▶ **Task objective**: Type out each record word for word. Pictures stay out.
[Start of section]
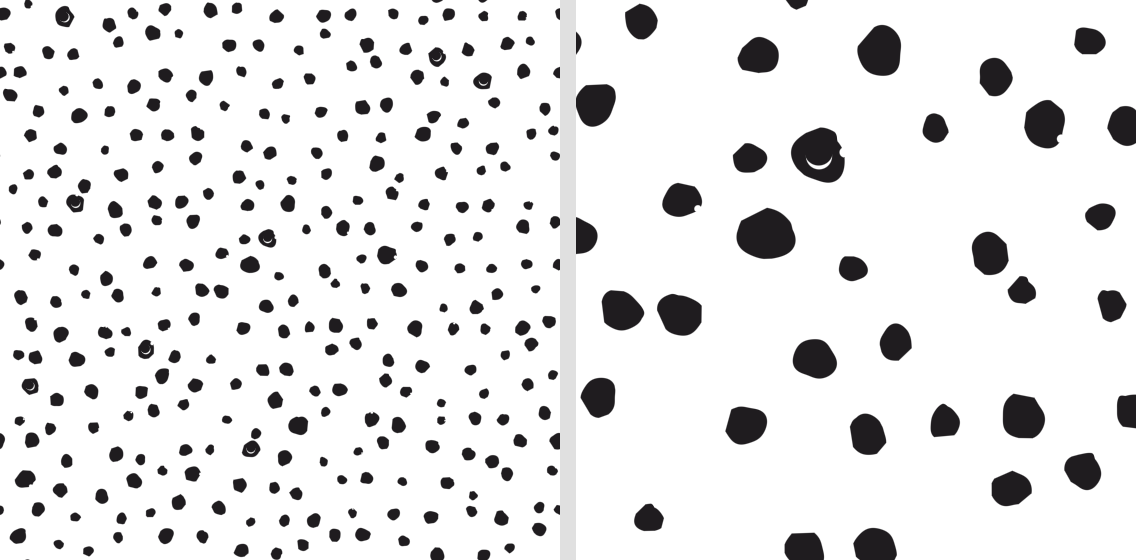
Left: the whole. Right: its middle third, enlarged.
This pattern is drawn by a WebGL 1 fragment shader. Its source:

```glsl
precision highp float;
uniform vec2 u_resolution;

const float TAU = 6.2831853;
const vec2 GRID = vec2(16.0, 18.0);
const vec3 PAPER = vec3(1.0);
const vec3 INK = vec3(0.12, 0.11, 0.12);

vec4 hash4(vec2 p) {
  vec4 q = fract(p.xyxy * vec4(0.1031, 0.1030, 0.0973, 0.1099));
  q += dot(q, q.wzxy + 33.33);
  return fract((q.xxyz + q.yzzw) * q.zywx);
}

vec2 direction(float angle) {
  return vec2(cos(angle), sin(angle));
}

// Signed distance to one hand-inked dot of radius r
float inkDot(vec2 p, float r, vec2 id) {
  vec4 wobble = hash4(id + 51.7);
  vec4 cut = hash4(id + 97.3);
  vec4 trait = hash4(id + 143.9);

  // Uneven outline with a spur where the brush stroke ends
  float angle = atan(p.y, p.x);
  float spurAngle = 0.8 + 2.6 * (trait.x - 0.5);
  float turn = fract((angle - spurAngle) / TAU);
  float spur = 0.34 * smoothstep(0.5, 1.0, trait.y);
  float outline = 1.0
    + 0.08 * sin(2.0 * angle + TAU * wobble.x)
    + 0.05 * sin(3.0 * angle + TAU * wobble.y)
    + 0.022 * sin(5.0 * angle + TAU * wobble.z)
    + spur * smoothstep(0.0, 0.06, turn) * exp(-9.0 * turn);
  float d = length(p) - r * outline;

  // Flat facets away from the spur
  for (int k = 1; k <= 3; k++) {
    float random = fract(cut.x + float(k) * (0.37 + cut.y));
    float facing = spurAngle + TAU * 0.25 * (float(k) + 0.7 * (random - 0.5));
    float depth = mix(0.82, 1.1, fract(cut.z + float(k) * 0.618));
    d = max(d, dot(p, direction(facing)) - r * depth);
  }

  // Small bite in a few outlines
  if (trait.z > 0.88) {
    d = max(d, 0.2 * r - length(p - r * direction(spurAngle - 0.5)));
  }

  // Thin crescent of bare paper inside some large dots
  if (r > 0.0148 && trait.w > 0.6) {
    vec2 shift = 0.2 * r * direction(1.9 + 1.4 * (wobble.w - 0.5));
    float crescent = max(length(p) - 0.5 * r, 0.55 * r - length(p - shift));
    d = max(d, -crescent);
  }
  return d;
}

// Nearest dot on a staggered, jittered grid that wraps
float dotField(vec2 uv) {
  float nearest = 1.0;
  for (int j = -1; j <= 1; j++) {
    float row = floor(uv.y * GRID.y) + float(j);
    float stagger = 0.5 * mod(row, 2.0);
    for (int i = -1; i <= 1; i++) {
      float column = floor(uv.x * GRID.x - stagger) + float(i);
      vec2 id = mod(vec2(column, row), GRID);
      vec4 h = hash4(id + 17.3);

      float large = pow(h.w, 7.0);
      float r = mix(0.0076, 0.0126, h.z) + 0.0062 * large;
      vec2 jitter = (h.xy - 0.5) * mix(0.58, 0.2, large);
      vec2 drift = 0.24 * sin(TAU * (id.yx / GRID.yx * vec2(2.0, 3.0) + vec2(0.1, 0.4)));
      vec2 centre = (vec2(column + stagger, row) + 0.5 + jitter + drift) / GRID;
      nearest = min(nearest, inkDot(uv - centre, r, id));
    }
  }
  return nearest;
}

void main() {
  vec2 uv = gl_FragCoord.xy / u_resolution;
  float edge = 0.8 / min(u_resolution.x, u_resolution.y);
  float paper = smoothstep(-edge, edge, dotField(uv));
  gl_FragColor = vec4(mix(INK, PAPER, paper), 1.0);
}
```
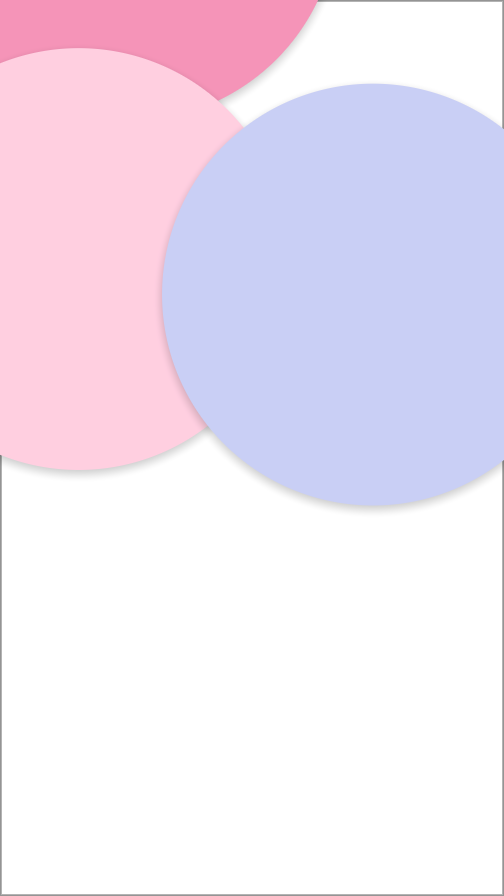
This background is drawn by a WebGL 2 fragment shader. Its source:

```glsl
#version 300 es
precision highp float;
// Three overlapping pastel discs with soft drop shadows on a thinly framed white page.

uniform vec2 u_resolution;
out vec4 outColor;

float circleDistance(vec2 p, vec2 center, float radius) {
    return length(p - center) - radius;
}

// Lays a shadowed disc over the colour beneath it.
vec3 paintDisc(vec3 base, vec2 p, vec2 center, vec3 discColor, float pixel) {
    float radius = 0.4185;
    float shadowDistance = circleDistance(p, center - vec2(0.0, 0.008), radius);
    float shadow = 0.21 * (1.0 - smoothstep(-0.018, 0.018, shadowDistance));
    float cover = clamp(0.5 - circleDistance(p, center, radius) / pixel, 0.0, 1.0);
    return mix(base * (1.0 - shadow), discColor, cover);
}

void main() {
    // The canvas width is one unit.
    float pixel = 1.0 / u_resolution.x;
    vec2 p = gl_FragCoord.xy * pixel;
    vec2 size = u_resolution * pixel;

    // White page with a thin grey frame
    vec2 inset = min(p, size - p);
    float page = clamp((min(inset.x, inset.y) - 0.0034) / pixel + 0.5, 0.0, 1.0);
    vec3 color = mix(vec3(0.58), vec3(1.0), page);

    // Discs from back to front, placed relative to the top edge
    vec2 q = vec2(p.x, p.y - size.y);
    color = paintDisc(color, q, vec2(0.2525, 0.178), vec3(0.96, 0.58, 0.72), pixel);
    color = paintDisc(color, q, vec2(0.156, -0.514), vec3(1.0, 0.81, 0.88), pixel);
    color = paintDisc(color, q, vec2(0.740, -0.5845), vec3(0.79, 0.81, 0.96), pixel);

    outColor = vec4(color, 1.0);
}
```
[End of section]
▶ **Answer to the exercise**:
Left: the whole. Right: its middle third, enlarged.
This pattern is drawn by a WebGL 1 fragment shader. Its source:

```glsl
precision highp float;
uniform vec2 u_resolution;

const float TAU = 6.2831853;
const vec2 GRID = vec2(16.0, 18.0);
const vec3 PAPER = vec3(1.0);
const vec3 INK = vec3(0.12, 0.11, 0.12);

vec4 hash4(vec2 p) {
  vec4 q = fract(p.xyxy * vec4(0.1031, 0.1030, 0.0973, 0.1099));
  q += dot(q, q.wzxy + 33.33);
  return fract((q.xxyz + q.yzzw) * q.zywx);
}

vec2 direction(float angle) {
  return vec2(cos(angle), sin(angle));
}

// Signed distance to one hand-inked dot of radius r
float inkDot(vec2 p, float r, vec2 id) {
  vec4 wobble = hash4(id + 51.7);
  vec4 cut = hash4(id + 97.3);
  vec4 trait = hash4(id + 143.9);

  // Uneven outline with a spur where the brush stroke ends
  float angle = atan(p.y, p.x);
  float spurAngle = 0.8 + 2.6 * (trait.x - 0.5);
  float turn = fract((angle - spurAngle) / TAU);
  float spur = 0.34 * smoothstep(0.5, 1.0, trait.y);
  float outline = 1.0
    + 0.08 * sin(2.0 * angle + TAU * wobble.x)
    + 0.05 * sin(3.0 * angle + TAU * wobble.y)
    + 0.022 * sin(5.0 * angle + TAU * wobble.z)
    + spur * smoothstep(0.0, 0.06, turn) * exp(-9.0 * turn);
  float d = length(p) - r * outline;

  // Flat facets away from the spur
  for (int k = 1; k <= 3; k++) {
    float random = fract(cut.x + float(k) * (0.37 + cut.y));
    float facing = spurAngle + TAU * 0.25 * (float(k) + 0.7 * (random - 0.5));
    float depth = mix(0.82, 1.1, fract(cut.z + float(k) * 0.618));
    d = max(d, dot(p, direction(facing)) - r * depth);
  }

  // Small bite in a few outlines
  if (trait.z > 0.88) {
    d = max(d, 0.2 * r - length(p - r * direction(spurAngle - 0.5)));
  }

  // Thin crescent of bare paper inside some large dots
  if (r > 0.0148 && trait.w > 0.6) {
    vec2 shift = 0.2 * r * direction(1.9 + 1.4 * (wobble.w - 0.5));
    float crescent = max(length(p) - 0.5 * r, 0.55 * r - length(p - shift));
    d = max(d, -crescent);
  }
  return d;
}

// Nearest dot on a staggered, jittered grid that wraps
float dotField(vec2 uv) {
  float nearest = 1.0;
  for (int j = -1; j <= 1; j++) {
    float row = floor(uv.y * GRID.y) + float(j);
    float stagger = 0.5 * mod(row, 2.0);
    for (int i = -1; i <= 1; i++) {
      float column = floor(uv.x * GRID.x - stagger) + float(i);
      vec2 id = mod(vec2(column, row), GRID);
      vec4 h = hash4(id + 17.3);

      float large = pow(h.w, 7.0);
      float r = mix(0.0076, 0.0126, h.z) + 0.0062 * large;
      vec2 jitter = (h.xy - 0.5) * mix(0.58, 0.2, large);
      vec2 drift = 0.24 * sin(TAU * (id.yx / GRID.yx * vec2(2.0, 3.0) + vec2(0.1, 0.4)));
      vec2 centre = (vec2(column + stagger, row) + 0.5 + jitter + drift) / GRID;
      nearest = min(nearest, inkDot(uv - centre, r, id));
    }
  }
  return nearest;
}

void main() {
  vec2 uv = gl_FragCoord.xy / u_resolution;
  float edge = 0.8 / min(u_resolution.x, u_resolution.y);
  float paper = smoothstep(-edge, edge, dotField(uv));
  gl_FragColor = vec4(mix(INK, PAPER, paper), 1.0);
}
```
This background is drawn by a WebGL 2 fragment shader. Its source:

```glsl
#version 300 es
precision highp float;
// Three overlapping pastel discs with soft drop shadows on a thinly framed white page.

uniform vec2 u_resolution;
out vec4 outColor;

float circleDistance(vec2 p, vec2 center, float radius) {
    return length(p - center) - radius;
}

// Lays a shadowed disc over the colour beneath it.
vec3 paintDisc(vec3 base, vec2 p, vec2 center, vec3 discColor, float pixel) {
    float radius = 0.4185;
    float shadowDistance = circleDistance(p, center - vec2(0.0, 0.008), radius);
    float shadow = 0.21 * (1.0 - smoothstep(-0.018, 0.018, shadowDistance));
    float cover = clamp(0.5 - circleDistance(p, center, radius) / pixel, 0.0, 1.0);
    return mix(base * (1.0 - shadow), discColor, cover);
}

void main() {
    // The canvas width is one unit.
    float pixel = 1.0 / u_resolution.x;
    vec2 p = gl_FragCoord.xy * pixel;
    vec2 size = u_resolution * pixel;

    // White page with a thin grey frame
    vec2 inset = min(p, size - p);
    float page = clamp((min(inset.x, inset.y) - 0.0034) / pixel + 0.5, 0.0, 1.0);
    vec3 color = mix(vec3(0.58), vec3(1.0), page);

    // Discs from back to front, placed relative to the top edge
    vec2 q = vec2(p.x, p.y - size.y);
    color = paintDisc(color, q, vec2(0.2525, 0.178), vec3(0.96, 0.58, 0.72), pixel);
    color = paintDisc(color, q, vec2(0.156, -0.514), vec3(1.0, 0.81, 0.88), pixel);
    color = paintDisc(color, q, vec2(0.740, -0.5845), vec3(0.79, 0.81, 0.96), pixel);

    outColor = vec4(color, 1.0);
}
```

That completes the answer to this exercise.